**TASK OBJECTIVE**
Below are some records. Set each one down exactly as it reads.

Dataset excerpts:
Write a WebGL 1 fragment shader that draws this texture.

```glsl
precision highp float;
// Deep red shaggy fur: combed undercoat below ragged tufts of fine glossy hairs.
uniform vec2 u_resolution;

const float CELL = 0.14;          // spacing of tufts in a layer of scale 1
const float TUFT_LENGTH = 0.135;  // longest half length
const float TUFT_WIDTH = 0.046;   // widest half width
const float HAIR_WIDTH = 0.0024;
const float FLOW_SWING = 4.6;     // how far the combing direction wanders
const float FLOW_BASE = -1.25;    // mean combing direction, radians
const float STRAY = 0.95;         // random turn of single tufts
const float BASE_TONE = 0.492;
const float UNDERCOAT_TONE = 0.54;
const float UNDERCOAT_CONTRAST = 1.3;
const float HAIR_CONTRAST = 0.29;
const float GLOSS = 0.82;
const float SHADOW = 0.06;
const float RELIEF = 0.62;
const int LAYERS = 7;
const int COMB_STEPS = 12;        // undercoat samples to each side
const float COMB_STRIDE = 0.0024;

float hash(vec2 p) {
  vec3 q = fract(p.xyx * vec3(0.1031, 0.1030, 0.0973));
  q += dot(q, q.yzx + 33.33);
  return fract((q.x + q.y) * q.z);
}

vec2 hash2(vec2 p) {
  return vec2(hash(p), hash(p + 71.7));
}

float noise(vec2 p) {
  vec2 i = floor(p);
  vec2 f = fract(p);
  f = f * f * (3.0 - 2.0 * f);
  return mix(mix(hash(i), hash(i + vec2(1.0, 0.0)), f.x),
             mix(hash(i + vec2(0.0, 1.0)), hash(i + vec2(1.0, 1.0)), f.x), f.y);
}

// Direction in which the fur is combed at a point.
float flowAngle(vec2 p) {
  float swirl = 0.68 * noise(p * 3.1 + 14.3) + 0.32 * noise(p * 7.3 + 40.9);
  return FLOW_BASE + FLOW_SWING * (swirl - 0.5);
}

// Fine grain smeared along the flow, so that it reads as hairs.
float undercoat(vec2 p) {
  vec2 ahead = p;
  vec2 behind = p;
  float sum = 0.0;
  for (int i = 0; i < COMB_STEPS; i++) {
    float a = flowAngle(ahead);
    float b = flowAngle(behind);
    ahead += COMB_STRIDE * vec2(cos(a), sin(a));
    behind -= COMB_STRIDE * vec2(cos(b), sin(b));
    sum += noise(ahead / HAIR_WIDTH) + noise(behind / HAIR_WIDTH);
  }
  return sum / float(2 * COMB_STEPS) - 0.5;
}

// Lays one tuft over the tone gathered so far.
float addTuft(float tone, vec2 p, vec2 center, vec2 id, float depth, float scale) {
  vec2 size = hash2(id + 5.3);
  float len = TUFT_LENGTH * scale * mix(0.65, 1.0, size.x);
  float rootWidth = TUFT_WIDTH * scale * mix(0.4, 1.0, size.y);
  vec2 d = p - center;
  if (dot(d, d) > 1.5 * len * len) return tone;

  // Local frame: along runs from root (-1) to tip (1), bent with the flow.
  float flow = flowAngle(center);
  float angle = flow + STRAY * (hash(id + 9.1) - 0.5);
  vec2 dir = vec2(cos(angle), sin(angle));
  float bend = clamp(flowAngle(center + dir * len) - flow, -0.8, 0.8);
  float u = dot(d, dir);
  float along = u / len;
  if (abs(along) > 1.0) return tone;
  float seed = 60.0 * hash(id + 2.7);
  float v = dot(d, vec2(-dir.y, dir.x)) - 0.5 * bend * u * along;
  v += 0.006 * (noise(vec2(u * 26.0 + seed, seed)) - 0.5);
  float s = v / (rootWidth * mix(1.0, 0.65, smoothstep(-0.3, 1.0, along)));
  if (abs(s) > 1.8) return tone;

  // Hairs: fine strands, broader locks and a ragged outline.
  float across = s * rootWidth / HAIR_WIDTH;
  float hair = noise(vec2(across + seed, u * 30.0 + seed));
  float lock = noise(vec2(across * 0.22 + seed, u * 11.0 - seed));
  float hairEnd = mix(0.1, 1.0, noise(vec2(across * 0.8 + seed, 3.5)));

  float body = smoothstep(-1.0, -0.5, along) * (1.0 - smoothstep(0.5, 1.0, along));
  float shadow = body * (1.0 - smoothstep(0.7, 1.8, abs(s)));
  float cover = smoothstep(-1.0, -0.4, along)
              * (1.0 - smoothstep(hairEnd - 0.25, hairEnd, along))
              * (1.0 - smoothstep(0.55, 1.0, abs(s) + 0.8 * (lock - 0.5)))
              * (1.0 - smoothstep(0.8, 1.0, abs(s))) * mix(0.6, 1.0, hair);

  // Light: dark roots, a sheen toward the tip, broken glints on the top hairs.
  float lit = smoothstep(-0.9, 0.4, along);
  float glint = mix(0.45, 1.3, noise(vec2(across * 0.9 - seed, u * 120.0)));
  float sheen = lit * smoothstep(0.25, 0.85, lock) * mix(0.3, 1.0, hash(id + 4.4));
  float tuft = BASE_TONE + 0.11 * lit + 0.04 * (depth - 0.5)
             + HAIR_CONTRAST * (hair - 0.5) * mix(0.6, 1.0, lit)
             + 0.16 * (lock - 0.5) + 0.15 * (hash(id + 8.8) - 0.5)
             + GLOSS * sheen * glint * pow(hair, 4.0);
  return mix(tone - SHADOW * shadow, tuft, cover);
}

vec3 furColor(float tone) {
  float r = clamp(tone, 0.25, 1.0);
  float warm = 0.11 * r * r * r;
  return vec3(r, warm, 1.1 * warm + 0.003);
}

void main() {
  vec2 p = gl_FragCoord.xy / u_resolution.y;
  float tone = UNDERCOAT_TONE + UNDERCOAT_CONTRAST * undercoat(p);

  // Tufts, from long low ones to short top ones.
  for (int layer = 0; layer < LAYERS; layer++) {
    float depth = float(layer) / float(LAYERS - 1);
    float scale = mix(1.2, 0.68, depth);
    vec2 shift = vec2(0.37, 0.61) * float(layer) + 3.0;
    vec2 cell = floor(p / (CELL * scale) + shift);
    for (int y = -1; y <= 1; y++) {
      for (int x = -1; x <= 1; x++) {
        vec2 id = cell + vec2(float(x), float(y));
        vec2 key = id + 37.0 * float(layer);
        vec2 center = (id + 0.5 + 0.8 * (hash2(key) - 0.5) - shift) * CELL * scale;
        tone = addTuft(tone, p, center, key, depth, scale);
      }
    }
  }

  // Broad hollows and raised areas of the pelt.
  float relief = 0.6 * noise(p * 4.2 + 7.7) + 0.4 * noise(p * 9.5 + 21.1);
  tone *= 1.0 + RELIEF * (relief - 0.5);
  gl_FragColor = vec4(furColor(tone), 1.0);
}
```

**TASK SOLUTION**
Write a WebGL 1 fragment shader that draws this texture.

```glsl
precision highp float;
// Deep red shaggy fur: combed undercoat below ragged tufts of fine glossy hairs.
uniform vec2 u_resolution;

const float CELL = 0.14;          // spacing of tufts in a layer of scale 1
const float TUFT_LENGTH = 0.135;  // longest half length
const float TUFT_WIDTH = 0.046;   // widest half width
const float HAIR_WIDTH = 0.0024;
const float FLOW_SWING = 4.6;     // how far the combing direction wanders
const float FLOW_BASE = -1.25;    // mean combing direction, radians
const float STRAY = 0.95;         // random turn of single tufts
const float BASE_TONE = 0.492;
const float UNDERCOAT_TONE = 0.54;
const float UNDERCOAT_CONTRAST = 1.3;
const float HAIR_CONTRAST = 0.29;
const float GLOSS = 0.82;
const float SHADOW = 0.06;
const float RELIEF = 0.62;
const int LAYERS = 7;
const int COMB_STEPS = 12;        // undercoat samples to each side
const float COMB_STRIDE = 0.0024;

float hash(vec2 p) {
  vec3 q = fract(p.xyx * vec3(0.1031, 0.1030, 0.0973));
  q += dot(q, q.yzx + 33.33);
  return fract((q.x + q.y) * q.z);
}

vec2 hash2(vec2 p) {
  return vec2(hash(p), hash(p + 71.7));
}

float noise(vec2 p) {
  vec2 i = floor(p);
  vec2 f = fract(p);
  f = f * f * (3.0 - 2.0 * f);
  return mix(mix(hash(i), hash(i + vec2(1.0, 0.0)), f.x),
             mix(hash(i + vec2(0.0, 1.0)), hash(i + vec2(1.0, 1.0)), f.x), f.y);
}

// Direction in which the fur is combed at a point.
float flowAngle(vec2 p) {
  float swirl = 0.68 * noise(p * 3.1 + 14.3) + 0.32 * noise(p * 7.3 + 40.9);
  return FLOW_BASE + FLOW_SWING * (swirl - 0.5);
}

// Fine grain smeared along the flow, so that it reads as hairs.
float undercoat(vec2 p) {
  vec2 ahead = p;
  vec2 behind = p;
  float sum = 0.0;
  for (int i = 0; i < COMB_STEPS; i++) {
    float a = flowAngle(ahead);
    float b = flowAngle(behind);
    ahead += COMB_STRIDE * vec2(cos(a), sin(a));
    behind -= COMB_STRIDE * vec2(cos(b), sin(b));
    sum += noise(ahead / HAIR_WIDTH) + noise(behind / HAIR_WIDTH);
  }
  return sum / float(2 * COMB_STEPS) - 0.5;
}

// Lays one tuft over the tone gathered so far.
float addTuft(float tone, vec2 p, vec2 center, vec2 id, float depth, float scale) {
  vec2 size = hash2(id + 5.3);
  float len = TUFT_LENGTH * scale * mix(0.65, 1.0, size.x);
  float rootWidth = TUFT_WIDTH * scale * mix(0.4, 1.0, size.y);
  vec2 d = p - center;
  if (dot(d, d) > 1.5 * len * len) return tone;

  // Local frame: along runs from root (-1) to tip (1), bent with the flow.
  float flow = flowAngle(center);
  float angle = flow + STRAY * (hash(id + 9.1) - 0.5);
  vec2 dir = vec2(cos(angle), sin(angle));
  float bend = clamp(flowAngle(center + dir * len) - flow, -0.8, 0.8);
  float u = dot(d, dir);
  float along = u / len;
  if (abs(along) > 1.0) return tone;
  float seed = 60.0 * hash(id + 2.7);
  float v = dot(d, vec2(-dir.y, dir.x)) - 0.5 * bend * u * along;
  v += 0.006 * (noise(vec2(u * 26.0 + seed, seed)) - 0.5);
  float s = v / (rootWidth * mix(1.0, 0.65, smoothstep(-0.3, 1.0, along)));
  if (abs(s) > 1.8) return tone;

  // Hairs: fine strands, broader locks and a ragged outline.
  float across = s * rootWidth / HAIR_WIDTH;
  float hair = noise(vec2(across + seed, u * 30.0 + seed));
  float lock = noise(vec2(across * 0.22 + seed, u * 11.0 - seed));
  float hairEnd = mix(0.1, 1.0, noise(vec2(across * 0.8 + seed, 3.5)));

  float body = smoothstep(-1.0, -0.5, along) * (1.0 - smoothstep(0.5, 1.0, along));
  float shadow = body * (1.0 - smoothstep(0.7, 1.8, abs(s)));
  float cover = smoothstep(-1.0, -0.4, along)
              * (1.0 - smoothstep(hairEnd - 0.25, hairEnd, along))
              * (1.0 - smoothstep(0.55, 1.0, abs(s) + 0.8 * (lock - 0.5)))
              * (1.0 - smoothstep(0.8, 1.0, abs(s))) * mix(0.6, 1.0, hair);

  // Light: dark roots, a sheen toward the tip, broken glints on the top hairs.
  float lit = smoothstep(-0.9, 0.4, along);
  float glint = mix(0.45, 1.3, noise(vec2(across * 0.9 - seed, u * 120.0)));
  float sheen = lit * smoothstep(0.25, 0.85, lock) * mix(0.3, 1.0, hash(id + 4.4));
  float tuft = BASE_TONE + 0.11 * lit + 0.04 * (depth - 0.5)
             + HAIR_CONTRAST * (hair - 0.5) * mix(0.6, 1.0, lit)
             + 0.16 * (lock - 0.5) + 0.15 * (hash(id + 8.8) - 0.5)
             + GLOSS * sheen * glint * pow(hair, 4.0);
  return mix(tone - SHADOW * shadow, tuft, cover);
}

vec3 furColor(float tone) {
  float r = clamp(tone, 0.25, 1.0);
  float warm = 0.11 * r * r * r;
  return vec3(r, warm, 1.1 * warm + 0.003);
}

void main() {
  vec2 p = gl_FragCoord.xy / u_resolution.y;
  float tone = UNDERCOAT_TONE + UNDERCOAT_CONTRAST * undercoat(p);

  // Tufts, from long low ones to short top ones.
  for (int layer = 0; layer < LAYERS; layer++) {
    float depth = float(layer) / float(LAYERS - 1);
    float scale = mix(1.2, 0.68, depth);
    vec2 shift = vec2(0.37, 0.61) * float(layer) + 3.0;
    vec2 cell = floor(p / (CELL * scale) + shift);
    for (int y = -1; y <= 1; y++) {
      for (int x = -1; x <= 1; x++) {
        vec2 id = cell + vec2(float(x), float(y));
        vec2 key = id + 37.0 * float(layer);
        vec2 center = (id + 0.5 + 0.8 * (hash2(key) - 0.5) - shift) * CELL * scale;
        tone = addTuft(tone, p, center, key, depth, scale);
      }
    }
  }

  // Broad hollows and raised areas of the pelt.
  float relief = 0.6 * noise(p * 4.2 + 7.7) + 0.4 * noise(p * 9.5 + 21.1);
  tone *= 1.0 + RELIEF * (relief - 0.5);
  gl_FragColor = vec4(furColor(tone), 1.0);
}
```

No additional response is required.